Following a part of my A/L this year, I was still able to fly to cities in Asia and Australia around early March. During that time, overwhelming feelings of anxiety and fear of COVID-19 grew rapidly hence – it was not surprising that my flying schedule for the next month would be occupied with days off (or Gs) and on-call/standby shifts that were completely idle. Salary reductions too. The same story goes for the next three months until I was finally given a MNL turnaround flight.
Is it OK for flight attendants to keep working? Is it safe to travel again?
If not, why are we still flying?
I was excited to see the sky again, but the worries I had about the inflight health and safety related measures were just over the top. It is important that we respect new protocols when travelling and it is our responsibility to guide our passengers thoroughly. We must do our part and protect ourselves with gloves, masks, safety visors, etc. Inflight service standards have also been modified to minimize physical contact between cabin crew and passengers.

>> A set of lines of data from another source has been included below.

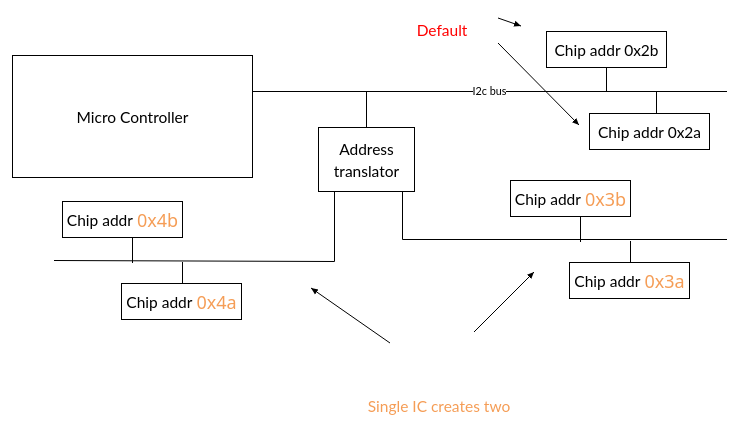
<!DOCTYPE html>
<html lang="en">
<head>
<meta charset="utf-8">
<title>I2c address translator</title>
<style>
:root {
  --paper: #ffffff;
  --ink: #000000;
  --default: #ff0000;
  --translated: #f59d56;
}
* { box-sizing: border-box; }
html, body { margin: 0; overflow: hidden; }
.diagram {
  position: relative;
  width: 740px;
  height: 432px;
  overflow: hidden;
  background: var(--paper);
  color: var(--ink);
  font: 15.5px/22px Lato, "Open Sans", sans-serif;
}
.wires { position: absolute; inset: 0; }
.wires path { fill: none; stroke: var(--ink); stroke-width: 1; }
.wires marker path { fill: var(--ink); stroke: none; }
.node {
  position: absolute;
  display: flex;
  align-items: center;
  justify-content: center;
  border: 1px solid var(--ink);
  background: var(--paper);
  text-align: center;
  white-space: nowrap;
}
.controller { left: 12px; top: 55px; width: 241px; height: 123px; }
.translator { left: 318px; top: 127px; width: 97px; height: 65px; }
.chip { width: 121px; height: 37px; gap: 4px; }
.chip b { font: 18px/22px "Noto Sans", "Open Sans", sans-serif; color: var(--translated); }
.chip-2b { left: 546px; top: 31px; }
.chip-2a { left: 589px; top: 113px; }
.chip-3b { left: 510px; top: 180px; }
.chip-3a { left: 569px; top: 262px; }
.chip-4b { left: 62px; top: 201px; }
.chip-4a { left: 121px; top: 283px; }
.label {
  position: absolute;
  display: flex;
  justify-content: center;
  white-space: nowrap;
}
.bus-name { left: 473px; top: 84px; width: 33px; background: var(--paper); font-size: 10.8px; line-height: 14px; }
.default-note { left: 412px; top: 19px; width: 60px; color: var(--default); }
.translated-note { left: 359px; top: 395px; width: 160px; color: var(--translated); }
</style>
</head>
<body>
<main class="diagram">
  <svg class="wires" width="740" height="432" viewBox="0 0 740 432" aria-hidden="true">
    <defs>
      <marker id="arrowhead" markerUnits="userSpaceOnUse" markerWidth="8" markerHeight="8" refX="7" refY="4" orient="auto">
        <path d="M0 1 L7 4 L0 7 Z"/>
      </marker>
    </defs>
    <g class="buses">
      <path d="M253 91.5 H727"/>
      <path d="M402.5 192 V239.5 H727"/>
      <path d="M334.5 192 V261.5 L54 260.5"/>
    </g>
    <g class="taps">
      <path d="M366.5 91 V127"/>
      <path d="M606.5 68 V91"/>
      <path d="M656.5 91 V113"/>
      <path d="M580.5 217 V242"/>
      <path d="M630.5 241 V262"/>
      <path d="M132.5 238 V263"/>
      <path d="M182.5 262 V283"/>
    </g>
    <g class="arrows" marker-end="url(#arrowhead)">
      <path marker-end="url(#arrowhead)" d="M498 18 L521 26"/>
      <path marker-end="url(#arrowhead)" d="M498 43 L579 125"/>
      <path marker-end="url(#arrowhead)" d="M390 343 L311 288"/>
      <path marker-end="url(#arrowhead)" d="M474 332 L534 272"/>
    </g>
  </svg>

  <div class="node controller">Micro Controller</div>
  <div class="node translator">Address<br>translator</div>

  <div class="node chip chip-2b">Chip addr 0x2b</div>
  <div class="node chip chip-2a">Chip addr 0x2a</div>
  <div class="node chip chip-3b"><span>Chip addr</span><b>0x3b</b></div>
  <div class="node chip chip-3a"><span>Chip addr</span><b>0x3a</b></div>
  <div class="node chip chip-4b"><span>Chip addr</span><b>0x4b</b></div>
  <div class="node chip chip-4a"><span>Chip addr</span><b>0x4a</b></div>

  <div class="label bus-name">I2c bus</div>
  <div class="label default-note">Default</div>
  <div class="label translated-note">Single IC creates two</div>
</main>
</body>
</html>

Furthermore, flight attendants may not be able to directly recognize passengers that are positive of the coronavirus once onboard. Someone who is ill or someone who later becomes unwell is beyond our control, and that makes it even more difficult to safeguard everyone’s well-being.
The safety of our colleagues and passengers will always remain a top priority and I am certain that every airline is constantly looking for ways to protect travellers during this time of uncertainty.
I am also well-informed that local and international flights nowadays are nothing like before. Flights have shifted from vacation to rescue flights, and bringing stranded residents back home similarly becomes a duty in the airline sector.
While we are not flying to full capacity, let’s not lose hope and fight this together.